Please go line by line through the material and copy each one containing the word "polygon".

##############################

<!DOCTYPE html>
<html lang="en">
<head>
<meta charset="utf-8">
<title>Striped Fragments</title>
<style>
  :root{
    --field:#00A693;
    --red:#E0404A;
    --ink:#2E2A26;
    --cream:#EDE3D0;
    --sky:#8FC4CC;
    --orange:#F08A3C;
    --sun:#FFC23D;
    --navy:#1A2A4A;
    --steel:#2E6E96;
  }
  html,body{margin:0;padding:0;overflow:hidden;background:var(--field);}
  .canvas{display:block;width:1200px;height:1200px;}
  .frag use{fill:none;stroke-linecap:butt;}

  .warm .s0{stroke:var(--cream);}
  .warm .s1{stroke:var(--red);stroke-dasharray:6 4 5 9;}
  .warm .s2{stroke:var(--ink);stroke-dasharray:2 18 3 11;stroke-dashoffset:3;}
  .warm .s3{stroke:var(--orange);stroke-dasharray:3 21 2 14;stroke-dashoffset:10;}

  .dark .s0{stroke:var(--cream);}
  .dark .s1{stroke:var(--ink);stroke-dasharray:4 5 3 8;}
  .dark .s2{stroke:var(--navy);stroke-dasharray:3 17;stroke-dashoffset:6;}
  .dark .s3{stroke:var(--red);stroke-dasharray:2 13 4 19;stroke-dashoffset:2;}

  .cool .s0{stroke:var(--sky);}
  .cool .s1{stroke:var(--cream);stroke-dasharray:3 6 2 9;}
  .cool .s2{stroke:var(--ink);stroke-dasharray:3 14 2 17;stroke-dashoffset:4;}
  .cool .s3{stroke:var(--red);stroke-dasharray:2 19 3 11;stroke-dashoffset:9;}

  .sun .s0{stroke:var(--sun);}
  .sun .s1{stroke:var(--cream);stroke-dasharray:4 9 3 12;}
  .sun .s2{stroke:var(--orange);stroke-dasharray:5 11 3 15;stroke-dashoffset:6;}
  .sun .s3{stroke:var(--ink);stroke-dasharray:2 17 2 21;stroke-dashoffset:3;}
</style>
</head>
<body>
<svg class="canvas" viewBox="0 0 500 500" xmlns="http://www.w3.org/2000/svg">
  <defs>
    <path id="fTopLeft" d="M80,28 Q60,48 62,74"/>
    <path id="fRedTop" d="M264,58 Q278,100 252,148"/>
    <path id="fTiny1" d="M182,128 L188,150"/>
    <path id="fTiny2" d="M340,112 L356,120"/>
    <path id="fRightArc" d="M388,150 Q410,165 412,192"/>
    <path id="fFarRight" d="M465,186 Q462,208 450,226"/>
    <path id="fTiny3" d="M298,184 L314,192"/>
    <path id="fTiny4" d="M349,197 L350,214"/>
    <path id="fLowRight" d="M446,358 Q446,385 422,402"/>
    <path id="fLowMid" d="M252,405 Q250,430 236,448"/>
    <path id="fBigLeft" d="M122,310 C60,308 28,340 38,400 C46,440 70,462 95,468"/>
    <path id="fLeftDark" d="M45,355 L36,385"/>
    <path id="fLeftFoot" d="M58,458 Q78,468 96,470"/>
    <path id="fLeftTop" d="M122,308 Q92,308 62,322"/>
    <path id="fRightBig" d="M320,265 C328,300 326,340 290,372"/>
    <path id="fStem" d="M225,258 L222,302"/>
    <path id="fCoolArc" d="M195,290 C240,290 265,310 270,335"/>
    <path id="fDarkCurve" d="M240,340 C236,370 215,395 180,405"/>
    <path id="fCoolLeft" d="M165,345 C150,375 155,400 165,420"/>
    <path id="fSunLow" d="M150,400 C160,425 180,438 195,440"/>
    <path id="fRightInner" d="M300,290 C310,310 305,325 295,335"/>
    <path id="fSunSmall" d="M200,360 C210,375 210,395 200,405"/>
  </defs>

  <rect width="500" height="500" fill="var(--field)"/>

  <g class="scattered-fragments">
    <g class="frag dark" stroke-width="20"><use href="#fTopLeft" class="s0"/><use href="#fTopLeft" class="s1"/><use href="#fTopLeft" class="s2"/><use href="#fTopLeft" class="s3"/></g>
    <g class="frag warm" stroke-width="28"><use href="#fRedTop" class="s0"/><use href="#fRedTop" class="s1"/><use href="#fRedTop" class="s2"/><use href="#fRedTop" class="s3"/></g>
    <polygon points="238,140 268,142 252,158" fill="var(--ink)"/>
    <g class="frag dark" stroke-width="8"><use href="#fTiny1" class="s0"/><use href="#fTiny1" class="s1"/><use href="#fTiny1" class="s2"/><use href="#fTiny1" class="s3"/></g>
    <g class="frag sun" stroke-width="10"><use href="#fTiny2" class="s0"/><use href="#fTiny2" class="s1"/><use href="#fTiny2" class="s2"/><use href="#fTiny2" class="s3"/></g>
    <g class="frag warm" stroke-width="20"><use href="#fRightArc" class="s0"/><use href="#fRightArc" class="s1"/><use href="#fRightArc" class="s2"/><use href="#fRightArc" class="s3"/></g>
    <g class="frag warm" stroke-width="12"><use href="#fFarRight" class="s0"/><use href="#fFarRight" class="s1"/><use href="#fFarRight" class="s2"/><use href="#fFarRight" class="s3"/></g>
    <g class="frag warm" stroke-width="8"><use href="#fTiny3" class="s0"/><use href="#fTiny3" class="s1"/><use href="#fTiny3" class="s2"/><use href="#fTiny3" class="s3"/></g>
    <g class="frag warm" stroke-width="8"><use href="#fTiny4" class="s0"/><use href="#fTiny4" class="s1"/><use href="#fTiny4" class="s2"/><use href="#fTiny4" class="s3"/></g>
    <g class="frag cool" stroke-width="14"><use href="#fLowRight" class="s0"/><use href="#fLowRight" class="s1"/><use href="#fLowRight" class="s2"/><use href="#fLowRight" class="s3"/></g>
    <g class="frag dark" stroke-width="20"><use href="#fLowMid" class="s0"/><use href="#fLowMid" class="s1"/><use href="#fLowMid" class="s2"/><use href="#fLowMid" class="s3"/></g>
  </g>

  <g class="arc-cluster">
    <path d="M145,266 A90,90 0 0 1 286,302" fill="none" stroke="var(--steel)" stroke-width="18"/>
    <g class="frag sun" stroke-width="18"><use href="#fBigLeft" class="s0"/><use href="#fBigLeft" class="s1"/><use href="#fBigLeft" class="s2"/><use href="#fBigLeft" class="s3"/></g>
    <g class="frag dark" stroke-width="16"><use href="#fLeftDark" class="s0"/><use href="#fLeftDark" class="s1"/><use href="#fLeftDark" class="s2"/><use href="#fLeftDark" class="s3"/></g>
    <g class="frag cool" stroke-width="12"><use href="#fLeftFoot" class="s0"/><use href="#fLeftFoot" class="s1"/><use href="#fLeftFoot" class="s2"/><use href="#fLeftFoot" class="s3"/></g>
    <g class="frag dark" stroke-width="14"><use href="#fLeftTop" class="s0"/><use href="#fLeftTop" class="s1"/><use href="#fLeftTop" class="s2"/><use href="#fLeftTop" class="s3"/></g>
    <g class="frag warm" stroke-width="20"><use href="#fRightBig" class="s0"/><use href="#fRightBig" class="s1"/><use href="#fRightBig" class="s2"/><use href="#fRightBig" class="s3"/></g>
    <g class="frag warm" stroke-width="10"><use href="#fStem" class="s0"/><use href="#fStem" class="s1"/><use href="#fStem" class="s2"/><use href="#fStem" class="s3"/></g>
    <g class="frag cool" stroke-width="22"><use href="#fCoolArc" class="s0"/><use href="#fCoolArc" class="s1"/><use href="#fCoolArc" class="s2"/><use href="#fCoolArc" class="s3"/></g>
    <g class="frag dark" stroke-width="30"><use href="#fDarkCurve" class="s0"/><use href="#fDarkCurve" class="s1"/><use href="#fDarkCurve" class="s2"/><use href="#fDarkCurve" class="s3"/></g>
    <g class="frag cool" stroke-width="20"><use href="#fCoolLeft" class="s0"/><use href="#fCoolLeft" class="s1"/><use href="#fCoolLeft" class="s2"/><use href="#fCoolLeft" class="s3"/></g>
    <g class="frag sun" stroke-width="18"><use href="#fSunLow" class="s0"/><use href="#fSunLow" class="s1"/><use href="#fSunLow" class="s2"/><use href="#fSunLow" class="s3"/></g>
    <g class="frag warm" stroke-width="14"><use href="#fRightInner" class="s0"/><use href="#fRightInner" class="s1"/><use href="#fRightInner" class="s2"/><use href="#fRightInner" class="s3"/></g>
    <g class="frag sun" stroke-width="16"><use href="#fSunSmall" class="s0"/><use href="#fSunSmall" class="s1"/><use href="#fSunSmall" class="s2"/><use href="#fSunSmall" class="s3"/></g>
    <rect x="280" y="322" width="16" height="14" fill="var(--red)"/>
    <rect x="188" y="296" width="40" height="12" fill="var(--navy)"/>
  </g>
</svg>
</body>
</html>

##############################

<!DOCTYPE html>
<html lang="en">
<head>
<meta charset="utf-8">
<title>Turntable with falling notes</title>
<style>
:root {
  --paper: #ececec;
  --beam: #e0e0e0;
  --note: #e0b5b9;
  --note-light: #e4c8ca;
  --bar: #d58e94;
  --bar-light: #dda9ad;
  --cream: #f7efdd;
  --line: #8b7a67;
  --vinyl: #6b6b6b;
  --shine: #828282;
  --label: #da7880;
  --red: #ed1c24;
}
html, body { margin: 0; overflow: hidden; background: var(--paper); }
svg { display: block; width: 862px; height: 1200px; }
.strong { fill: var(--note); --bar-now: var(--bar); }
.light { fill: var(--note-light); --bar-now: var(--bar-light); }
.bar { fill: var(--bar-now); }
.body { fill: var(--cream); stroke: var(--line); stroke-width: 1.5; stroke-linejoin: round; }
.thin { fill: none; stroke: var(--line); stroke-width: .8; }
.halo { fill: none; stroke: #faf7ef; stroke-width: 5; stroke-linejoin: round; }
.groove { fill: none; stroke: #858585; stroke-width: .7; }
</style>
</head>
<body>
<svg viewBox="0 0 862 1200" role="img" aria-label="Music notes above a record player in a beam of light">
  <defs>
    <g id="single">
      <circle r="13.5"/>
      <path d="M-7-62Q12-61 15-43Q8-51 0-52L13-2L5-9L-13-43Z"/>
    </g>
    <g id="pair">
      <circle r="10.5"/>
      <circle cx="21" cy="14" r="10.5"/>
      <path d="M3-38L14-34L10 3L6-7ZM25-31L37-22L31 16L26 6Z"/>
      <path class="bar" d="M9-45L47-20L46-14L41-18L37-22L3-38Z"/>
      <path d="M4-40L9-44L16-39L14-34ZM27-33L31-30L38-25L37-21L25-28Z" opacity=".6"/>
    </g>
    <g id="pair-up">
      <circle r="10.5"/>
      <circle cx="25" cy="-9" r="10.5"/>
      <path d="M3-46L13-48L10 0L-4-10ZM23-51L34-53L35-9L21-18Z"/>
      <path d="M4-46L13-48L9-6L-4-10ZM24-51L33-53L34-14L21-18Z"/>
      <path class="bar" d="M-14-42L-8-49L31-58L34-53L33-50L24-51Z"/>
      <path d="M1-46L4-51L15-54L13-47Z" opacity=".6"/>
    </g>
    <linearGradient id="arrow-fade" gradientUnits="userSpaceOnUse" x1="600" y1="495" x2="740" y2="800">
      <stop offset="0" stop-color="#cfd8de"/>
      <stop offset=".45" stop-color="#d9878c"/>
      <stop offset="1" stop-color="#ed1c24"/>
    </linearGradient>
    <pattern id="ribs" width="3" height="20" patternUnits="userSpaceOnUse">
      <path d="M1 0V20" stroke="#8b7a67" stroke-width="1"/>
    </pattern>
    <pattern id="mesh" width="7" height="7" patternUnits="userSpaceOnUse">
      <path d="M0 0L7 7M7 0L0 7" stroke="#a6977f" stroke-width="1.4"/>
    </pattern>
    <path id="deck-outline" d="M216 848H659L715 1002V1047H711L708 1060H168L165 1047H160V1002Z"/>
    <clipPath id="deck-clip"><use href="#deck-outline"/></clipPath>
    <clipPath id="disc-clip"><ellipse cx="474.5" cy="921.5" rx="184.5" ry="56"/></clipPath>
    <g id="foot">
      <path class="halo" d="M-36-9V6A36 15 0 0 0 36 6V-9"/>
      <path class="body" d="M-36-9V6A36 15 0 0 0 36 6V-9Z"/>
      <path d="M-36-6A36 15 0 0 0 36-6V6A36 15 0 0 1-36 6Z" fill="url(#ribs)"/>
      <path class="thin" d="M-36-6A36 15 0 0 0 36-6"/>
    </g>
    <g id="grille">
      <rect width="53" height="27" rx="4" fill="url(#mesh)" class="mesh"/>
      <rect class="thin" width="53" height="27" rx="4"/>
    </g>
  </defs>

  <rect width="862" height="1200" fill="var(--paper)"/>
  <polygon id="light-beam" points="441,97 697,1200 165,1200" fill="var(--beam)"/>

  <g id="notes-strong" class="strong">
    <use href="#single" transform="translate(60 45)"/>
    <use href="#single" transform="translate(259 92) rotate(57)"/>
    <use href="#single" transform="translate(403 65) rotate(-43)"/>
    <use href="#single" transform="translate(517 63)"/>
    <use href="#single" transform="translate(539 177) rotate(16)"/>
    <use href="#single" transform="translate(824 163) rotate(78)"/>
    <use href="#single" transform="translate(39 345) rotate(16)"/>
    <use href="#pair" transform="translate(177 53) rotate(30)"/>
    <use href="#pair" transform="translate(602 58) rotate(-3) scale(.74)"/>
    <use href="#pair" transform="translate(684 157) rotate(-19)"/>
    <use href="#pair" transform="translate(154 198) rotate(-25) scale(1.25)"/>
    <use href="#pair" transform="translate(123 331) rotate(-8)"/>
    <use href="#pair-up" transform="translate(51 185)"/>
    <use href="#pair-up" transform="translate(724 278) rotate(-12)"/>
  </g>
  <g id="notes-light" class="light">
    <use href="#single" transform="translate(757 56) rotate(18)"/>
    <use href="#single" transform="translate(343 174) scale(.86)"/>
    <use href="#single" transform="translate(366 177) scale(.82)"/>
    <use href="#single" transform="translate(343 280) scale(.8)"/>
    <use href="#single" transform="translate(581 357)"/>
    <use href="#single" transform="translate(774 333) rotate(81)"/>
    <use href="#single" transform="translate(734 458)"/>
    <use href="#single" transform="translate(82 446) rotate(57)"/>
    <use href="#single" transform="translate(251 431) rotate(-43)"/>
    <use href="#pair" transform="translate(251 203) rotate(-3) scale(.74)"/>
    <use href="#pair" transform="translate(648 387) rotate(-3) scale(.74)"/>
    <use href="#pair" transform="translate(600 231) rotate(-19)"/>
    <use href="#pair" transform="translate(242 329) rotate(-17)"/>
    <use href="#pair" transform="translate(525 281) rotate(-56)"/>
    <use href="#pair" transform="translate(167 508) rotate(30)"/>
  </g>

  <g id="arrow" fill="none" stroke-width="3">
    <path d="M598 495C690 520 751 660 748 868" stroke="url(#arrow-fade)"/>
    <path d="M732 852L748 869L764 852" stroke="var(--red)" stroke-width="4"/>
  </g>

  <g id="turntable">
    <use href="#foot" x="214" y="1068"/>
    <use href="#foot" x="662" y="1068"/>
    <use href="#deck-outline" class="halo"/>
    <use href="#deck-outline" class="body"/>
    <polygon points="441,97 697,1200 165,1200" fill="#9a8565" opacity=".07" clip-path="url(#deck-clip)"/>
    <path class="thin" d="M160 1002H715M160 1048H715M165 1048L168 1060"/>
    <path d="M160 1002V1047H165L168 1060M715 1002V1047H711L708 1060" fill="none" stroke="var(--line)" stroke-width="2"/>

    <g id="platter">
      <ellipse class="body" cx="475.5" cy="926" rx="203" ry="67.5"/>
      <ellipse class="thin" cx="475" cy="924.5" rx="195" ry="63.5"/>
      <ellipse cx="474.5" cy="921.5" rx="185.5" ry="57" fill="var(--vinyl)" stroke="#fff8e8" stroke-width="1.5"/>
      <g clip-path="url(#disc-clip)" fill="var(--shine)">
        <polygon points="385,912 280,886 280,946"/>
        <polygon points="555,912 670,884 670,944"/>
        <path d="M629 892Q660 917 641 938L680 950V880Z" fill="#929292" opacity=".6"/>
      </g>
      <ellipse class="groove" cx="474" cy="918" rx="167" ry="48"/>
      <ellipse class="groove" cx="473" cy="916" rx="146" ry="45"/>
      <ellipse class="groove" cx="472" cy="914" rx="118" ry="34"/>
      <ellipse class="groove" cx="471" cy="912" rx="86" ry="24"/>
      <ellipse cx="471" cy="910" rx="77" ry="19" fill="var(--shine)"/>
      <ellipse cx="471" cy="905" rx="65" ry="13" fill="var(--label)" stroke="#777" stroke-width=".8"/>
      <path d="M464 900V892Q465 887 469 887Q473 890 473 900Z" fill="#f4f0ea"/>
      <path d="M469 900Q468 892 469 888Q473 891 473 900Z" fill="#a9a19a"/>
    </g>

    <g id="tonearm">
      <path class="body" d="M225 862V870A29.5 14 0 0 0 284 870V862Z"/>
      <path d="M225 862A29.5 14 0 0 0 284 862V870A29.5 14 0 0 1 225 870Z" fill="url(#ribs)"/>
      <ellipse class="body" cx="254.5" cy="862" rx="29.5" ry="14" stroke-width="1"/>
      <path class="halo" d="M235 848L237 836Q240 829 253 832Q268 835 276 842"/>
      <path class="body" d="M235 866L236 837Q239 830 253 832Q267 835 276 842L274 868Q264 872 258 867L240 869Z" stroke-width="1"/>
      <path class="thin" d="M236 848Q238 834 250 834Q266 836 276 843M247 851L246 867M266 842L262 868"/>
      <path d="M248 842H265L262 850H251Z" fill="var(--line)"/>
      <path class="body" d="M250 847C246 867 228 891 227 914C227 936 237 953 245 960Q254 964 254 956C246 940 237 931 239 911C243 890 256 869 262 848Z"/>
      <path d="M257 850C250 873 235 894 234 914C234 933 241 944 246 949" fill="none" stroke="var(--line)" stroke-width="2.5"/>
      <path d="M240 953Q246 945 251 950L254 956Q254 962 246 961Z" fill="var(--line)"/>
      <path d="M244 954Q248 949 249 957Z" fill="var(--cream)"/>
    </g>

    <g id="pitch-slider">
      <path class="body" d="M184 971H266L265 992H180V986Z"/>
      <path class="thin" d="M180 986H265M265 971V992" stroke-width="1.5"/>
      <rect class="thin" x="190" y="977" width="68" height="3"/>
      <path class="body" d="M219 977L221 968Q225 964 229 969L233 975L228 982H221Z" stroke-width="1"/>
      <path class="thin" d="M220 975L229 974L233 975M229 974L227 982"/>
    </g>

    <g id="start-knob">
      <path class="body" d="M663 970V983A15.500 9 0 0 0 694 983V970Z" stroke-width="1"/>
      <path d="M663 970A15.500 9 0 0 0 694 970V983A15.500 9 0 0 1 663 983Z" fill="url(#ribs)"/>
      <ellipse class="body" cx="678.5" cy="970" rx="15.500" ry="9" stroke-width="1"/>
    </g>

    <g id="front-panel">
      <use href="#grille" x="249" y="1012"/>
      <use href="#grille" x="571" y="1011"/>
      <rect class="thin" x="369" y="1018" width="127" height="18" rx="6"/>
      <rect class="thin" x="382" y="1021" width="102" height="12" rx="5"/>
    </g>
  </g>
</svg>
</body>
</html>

##############################

(Reply to the exercise)
    <polygon points="238,140 268,142 252,158" fill="var(--ink)"/>
  <polygon id="light-beam" points="441,97 697,1200 165,1200" fill="var(--beam)"/>
    <polygon points="441,97 697,1200 165,1200" fill="#9a8565" opacity=".07" clip-path="url(#deck-clip)"/>
        <polygon points="385,912 280,886 280,946"/>
        <polygon points="555,912 670,884 670,944"/>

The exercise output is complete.